Natural Resources Committee, "If this is like other catastrophic
failures of technological systems in modern history, whether it was
the sinking of the Titanic, Three Mile Island, or the loss of the
Challenger, we will likely discover that there was a cascade of
failures and technical and human and regulatory errors."
The corporate finger pointing prompted an admonishment from
Republican Sen. Lisa Murkowski of oil-rich Alaska that "we are all
in this together" in trying to shut off the oil and find a safer
way to exploit vital energy.
"This accident has reminded us of a cold reality, that the
production of energy will never be without risk or environmental
consequence," she said. Still, she said, "there will be no
excuse" if operators are found to have violated the law.
Failure to plug the leak was intensifying impatience, from the
contaminated Gulf waters to the White House.
"The president is frustrated with everything, the president is
frustrated with everybody, in the sense that we still have an oil
leak," said spokesman Robert Gibbs. "That includes us, that
includes everybody that's involved with this."
A BP spokesman told The Associated Press an oil containment box
known as a "top hat" was being brought to the site and undersea
robots would position it over the gusher by Thursday. The new
device is much smaller than one that failed over the weekend.
Ramifications from the environmental crisis spilled over into
landmark climate change and energy legislation that is coming out
Wednesday. The bill from Sens. John Kerry and Joe Lieberman
proposes letting coastal states veto drilling projects off the
shores of neighboring states if they can show the potential for
The impact is being felt in the realm of regulation, too.
Interior Secretary Ken Salazar proposed splitting his department's
Minerals Management Service in two to make safety enforcement
independent of the service's other main function - collecting
billions in royalties from the drilling industry.
Senators sought assurances that BP PLC will pay what could
amount to billions of dollars in economic and environmental
damages. McKay repeatedly said his company would pay for cleanup
costs and all "legitimate" claims for damages, and not try to
limit itself to an existing federal limit of $75 million on such
BP was the exploratory well's owner and overall operator,
Transocean the rig's owner and Halliburton a subcontractor that was
encasing the well pipe in cement before plugging it in anticipation
of future production.
The explosion is thought to have begun with a surge of methane
gas from deep within the well, and while the cause is still under
early investigation, the testimony Tuesday provided some insight
into what might have been involved.
Republican Sen. Jeff Sessions of Alabama grew frustrated
grilling the executives on why engineers replaced a heavy "mud"
compound in the well with much lighter sea water - thereby reducing
downward pressure on the oil - when they were temporarily capping
the site for future exploitation.

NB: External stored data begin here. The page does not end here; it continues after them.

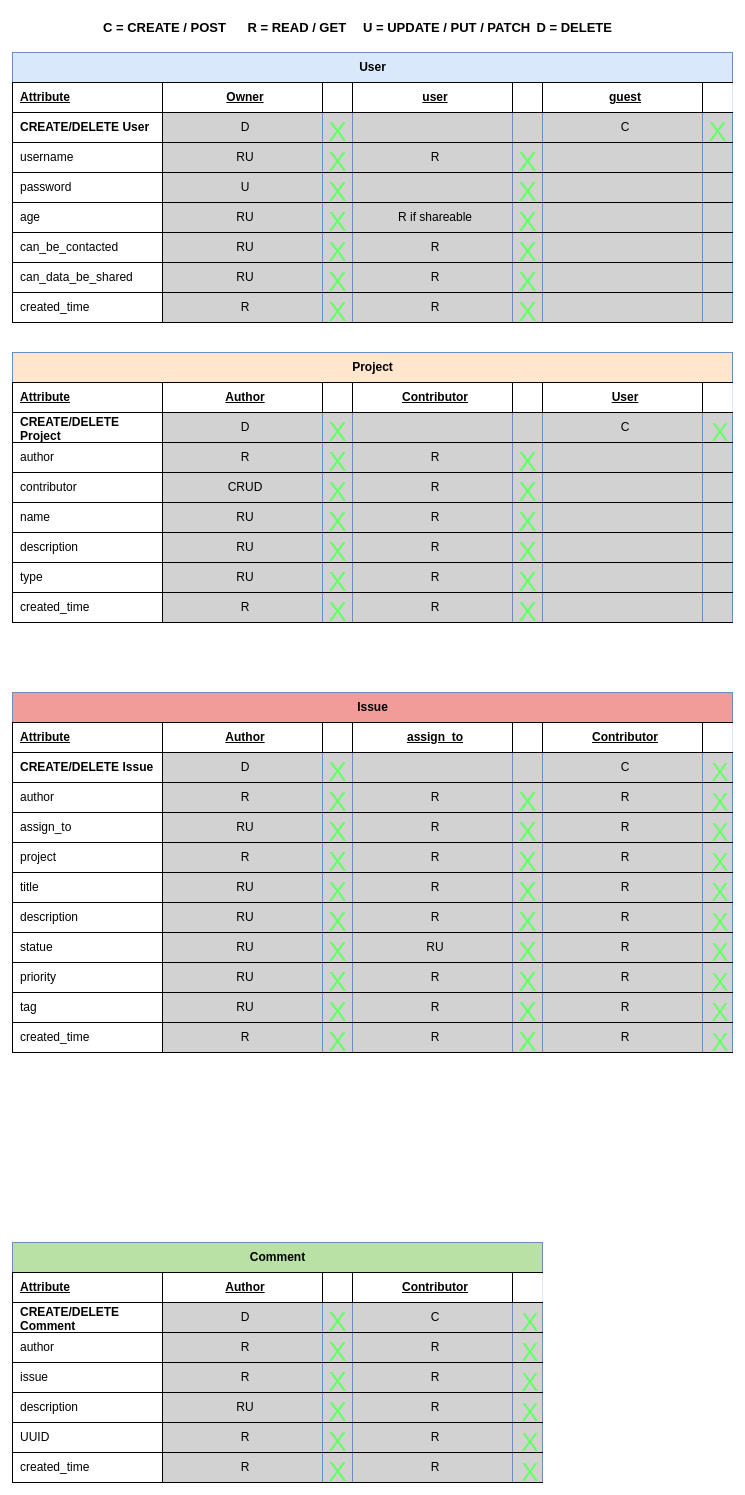
<!DOCTYPE html>
<html lang="en">
<head>
<meta charset="utf-8">
<title>CRUD permissions</title>
<style>
:root {
  --ink: #000;
  --rule: #6c8ebf;
  --rule-soft: #dae8fc;
  --cell: #d2d2d2;
  --check: #66ff66;
  --user: #dae8fc;
  --project: #ffe6cc;
  --issue: #f19c99;
  --comment: #b9e0a5;
}
* { box-sizing: border-box; margin: 0; padding: 0; }
body {
  width: 745px; height: 1495px; overflow: hidden;
  background: #fff; color: var(--ink);
  font: 12px/29px "Liberation Sans", Arial, sans-serif;
}
.legend {
  display: grid; grid-template-columns: 144.5px 115.5px 173.5px auto;
  height: 52px; padding: 13px 0 0 103px;
  font-size: 13px; font-weight: bold; white-space: nowrap; list-style: none;
}
main { display: flex; flex-direction: column; align-items: flex-start; padding-left: 12px; }
table { display: block; border-bottom: 1px solid var(--ink); }
thead, tbody { display: block; }
tr {
  display: grid; grid-template-columns: 150px 160px 30px 160px 30px 160px 31px;
  height: 30px; border-top: 1px solid var(--ink);
}
.two-roles tr { grid-template-columns: 150px 160px 30px 160px 31px; }
th, td {
  display: block; height: 29px; overflow: hidden; white-space: nowrap;
  border-left: 1px solid var(--rule); text-align: center;
}
td { padding-left: 5px; background: var(--cell); }
td:nth-child(2), tbody th { border-left-color: var(--ink); }
tr > :last-child { border-right: 1px solid var(--rule); }
tbody th { padding-left: 7px; text-align: left; font-weight: normal; }
tbody tr:first-child th { font-weight: bold; }
tbody th.wrap { padding-top: 2px; line-height: 14px; white-space: normal; }

.title { border-top-color: var(--rule); }
.title th { grid-column: 1 / -1; }
.user .title { background: var(--user); }
.project .title { background: var(--project); }
.issue .title { background: var(--issue); }
.comment .title { background: var(--comment); }

.roles th { padding-left: 5px; border-left-color: var(--ink); text-decoration: underline; }
.roles th:first-child { padding-left: 7px; text-align: left; }
.roles > :last-child { border-right-color: var(--rule-soft); }

td.done { padding: 4px 0 0; color: var(--check); font-size: 28px; }
.late td.done:last-child { padding: 5px 0 0 5px; font-size: 26px; }

.project { margin-top: 29px; }
.issue { margin-top: 69px; }
.comment { margin-top: 189px; }
</style>
</head>
<body>
<ul class="legend">
  <li>C = CREATE / POST</li><li>R = READ / GET</li><li>U = UPDATE / PUT / PATCH</li><li>D = DELETE</li>
</ul>
<main>
<table class="user">
  <thead>
    <tr class="title"><th>User</th></tr>
    <tr class="roles"><th>Attribute</th><th>Owner</th><th></th><th>user</th><th></th><th>guest</th><th></th></tr>
  </thead>
  <tbody>
    <tr><th>CREATE/DELETE User</th><td>D</td><td class="done">X</td><td></td><td></td><td>C</td><td class="done">X</td></tr>
    <tr><th>username</th><td>RU</td><td class="done">X</td><td>R</td><td class="done">X</td><td></td><td></td></tr>
    <tr><th>password</th><td>U</td><td class="done">X</td><td></td><td class="done">X</td><td></td><td></td></tr>
    <tr><th>age</th><td>RU</td><td class="done">X</td><td>R if shareable</td><td class="done">X</td><td></td><td></td></tr>
    <tr><th>can_be_contacted</th><td>RU</td><td class="done">X</td><td>R</td><td class="done">X</td><td></td><td></td></tr>
    <tr><th>can_data_be_shared</th><td>RU</td><td class="done">X</td><td>R</td><td class="done">X</td><td></td><td></td></tr>
    <tr><th>created_time</th><td>R</td><td class="done">X</td><td>R</td><td class="done">X</td><td></td><td></td></tr>
  </tbody>
</table>

<table class="project late">
  <thead>
    <tr class="title"><th>Project</th></tr>
    <tr class="roles"><th>Attribute</th><th>Author</th><th></th><th>Contributor</th><th></th><th>User</th><th></th></tr>
  </thead>
  <tbody>
    <tr><th class="wrap">CREATE/DELETE Project</th><td>D</td><td class="done">X</td><td></td><td></td><td>C</td><td class="done">X</td></tr>
    <tr><th>author</th><td>R</td><td class="done">X</td><td>R</td><td class="done">X</td><td></td><td></td></tr>
    <tr><th>contributor</th><td>CRUD</td><td class="done">X</td><td>R</td><td class="done">X</td><td></td><td></td></tr>
    <tr><th>name</th><td>RU</td><td class="done">X</td><td>R</td><td class="done">X</td><td></td><td></td></tr>
    <tr><th>description</th><td>RU</td><td class="done">X</td><td>R</td><td class="done">X</td><td></td><td></td></tr>
    <tr><th>type</th><td>RU</td><td class="done">X</td><td>R</td><td class="done">X</td><td></td><td></td></tr>
    <tr><th>created_time</th><td>R</td><td class="done">X</td><td>R</td><td class="done">X</td><td></td><td></td></tr>
  </tbody>
</table>

<table class="issue late">
  <thead>
    <tr class="title"><th>Issue</th></tr>
    <tr class="roles"><th>Attribute</th><th>Author</th><th></th><th>assign_to</th><th></th><th>Contributor</th><th></th></tr>
  </thead>
  <tbody>
    <tr><th>CREATE/DELETE Issue</th><td>D</td><td class="done">X</td><td></td><td></td><td>C</td><td class="done">X</td></tr>
    <tr><th>author</th><td>R</td><td class="done">X</td><td>R</td><td class="done">X</td><td>R</td><td class="done">X</td></tr>
    <tr><th>assign_to</th><td>RU</td><td class="done">X</td><td>R</td><td class="done">X</td><td>R</td><td class="done">X</td></tr>
    <tr><th>project</th><td>R</td><td class="done">X</td><td>R</td><td class="done">X</td><td>R</td><td class="done">X</td></tr>
    <tr><th>title</th><td>RU</td><td class="done">X</td><td>R</td><td class="done">X</td><td>R</td><td class="done">X</td></tr>
    <tr><th>description</th><td>RU</td><td class="done">X</td><td>R</td><td class="done">X</td><td>R</td><td class="done">X</td></tr>
    <tr><th>statue</th><td>RU</td><td class="done">X</td><td>RU</td><td class="done">X</td><td>R</td><td class="done">X</td></tr>
    <tr><th>priority</th><td>RU</td><td class="done">X</td><td>R</td><td class="done">X</td><td>R</td><td class="done">X</td></tr>
    <tr><th>tag</th><td>RU</td><td class="done">X</td><td>R</td><td class="done">X</td><td>R</td><td class="done">X</td></tr>
    <tr><th>created_time</th><td>R</td><td class="done">X</td><td>R</td><td class="done">X</td><td>R</td><td class="done">X</td></tr>
  </tbody>
</table>

<table class="comment late two-roles">
  <thead>
    <tr class="title"><th>Comment</th></tr>
    <tr class="roles"><th>Attribute</th><th>Author</th><th></th><th>Contributor</th><th></th></tr>
  </thead>
  <tbody>
    <tr><th class="wrap">CREATE/DELETE Comment</th><td>D</td><td class="done">X</td><td>C</td><td class="done">X</td></tr>
    <tr><th>author</th><td>R</td><td class="done">X</td><td>R</td><td class="done">X</td></tr>
    <tr><th>issue</th><td>R</td><td class="done">X</td><td>R</td><td class="done">X</td></tr>
    <tr><th>description</th><td>RU</td><td class="done">X</td><td>R</td><td class="done">X</td></tr>
    <tr><th>UUID</th><td>R</td><td class="done">X</td><td>R</td><td class="done">X</td></tr>
    <tr><th>created_time</th><td>R</td><td class="done">X</td><td>R</td><td class="done">X</td></tr>
  </tbody>
</table>
</main>
</body>
</html>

He quoted an oil rig worker
saying, "That's when the well came at us, basically."
"I'm not familiar with the individual procedure on that well,"
BP's McKay said.
Steven Newman, Transocean's president and CEO, and Halliburton
executive Tim Probert repeatedly told Sessions they did not know
how often sea water instead of the compound was used to seal Gulf
"Well, you do this business, do you not?" the senator
demanded. "You're under oath. I'm just asking you a simple
New Jersey Democrat Frank Lautenberg remarked in the day's other
hearing: "The conclusion that I draw is that nobody assumes the
McKay said that a key piece of safety equipment, the aptly named
blowout preventer, had failed to work and made it clear it was
owned by Transocean. "That was the fail safe in case of an
accident," said McKay.
But Transocean Newman said offshore production projects "begin
and end with the operator, in this case BP" and that his company's
drilling job was completed three days before the explosion and
there's "no reason to believe" the blowout protector mechanics
And Newman wanted senators to know Halliburton was in the
process of pouring cement into the pipe to plug it but the final
well cap had not yet been put in place.
Halliburton's Probert said his company followed BP's drilling
plan, federal regulations and industry practices.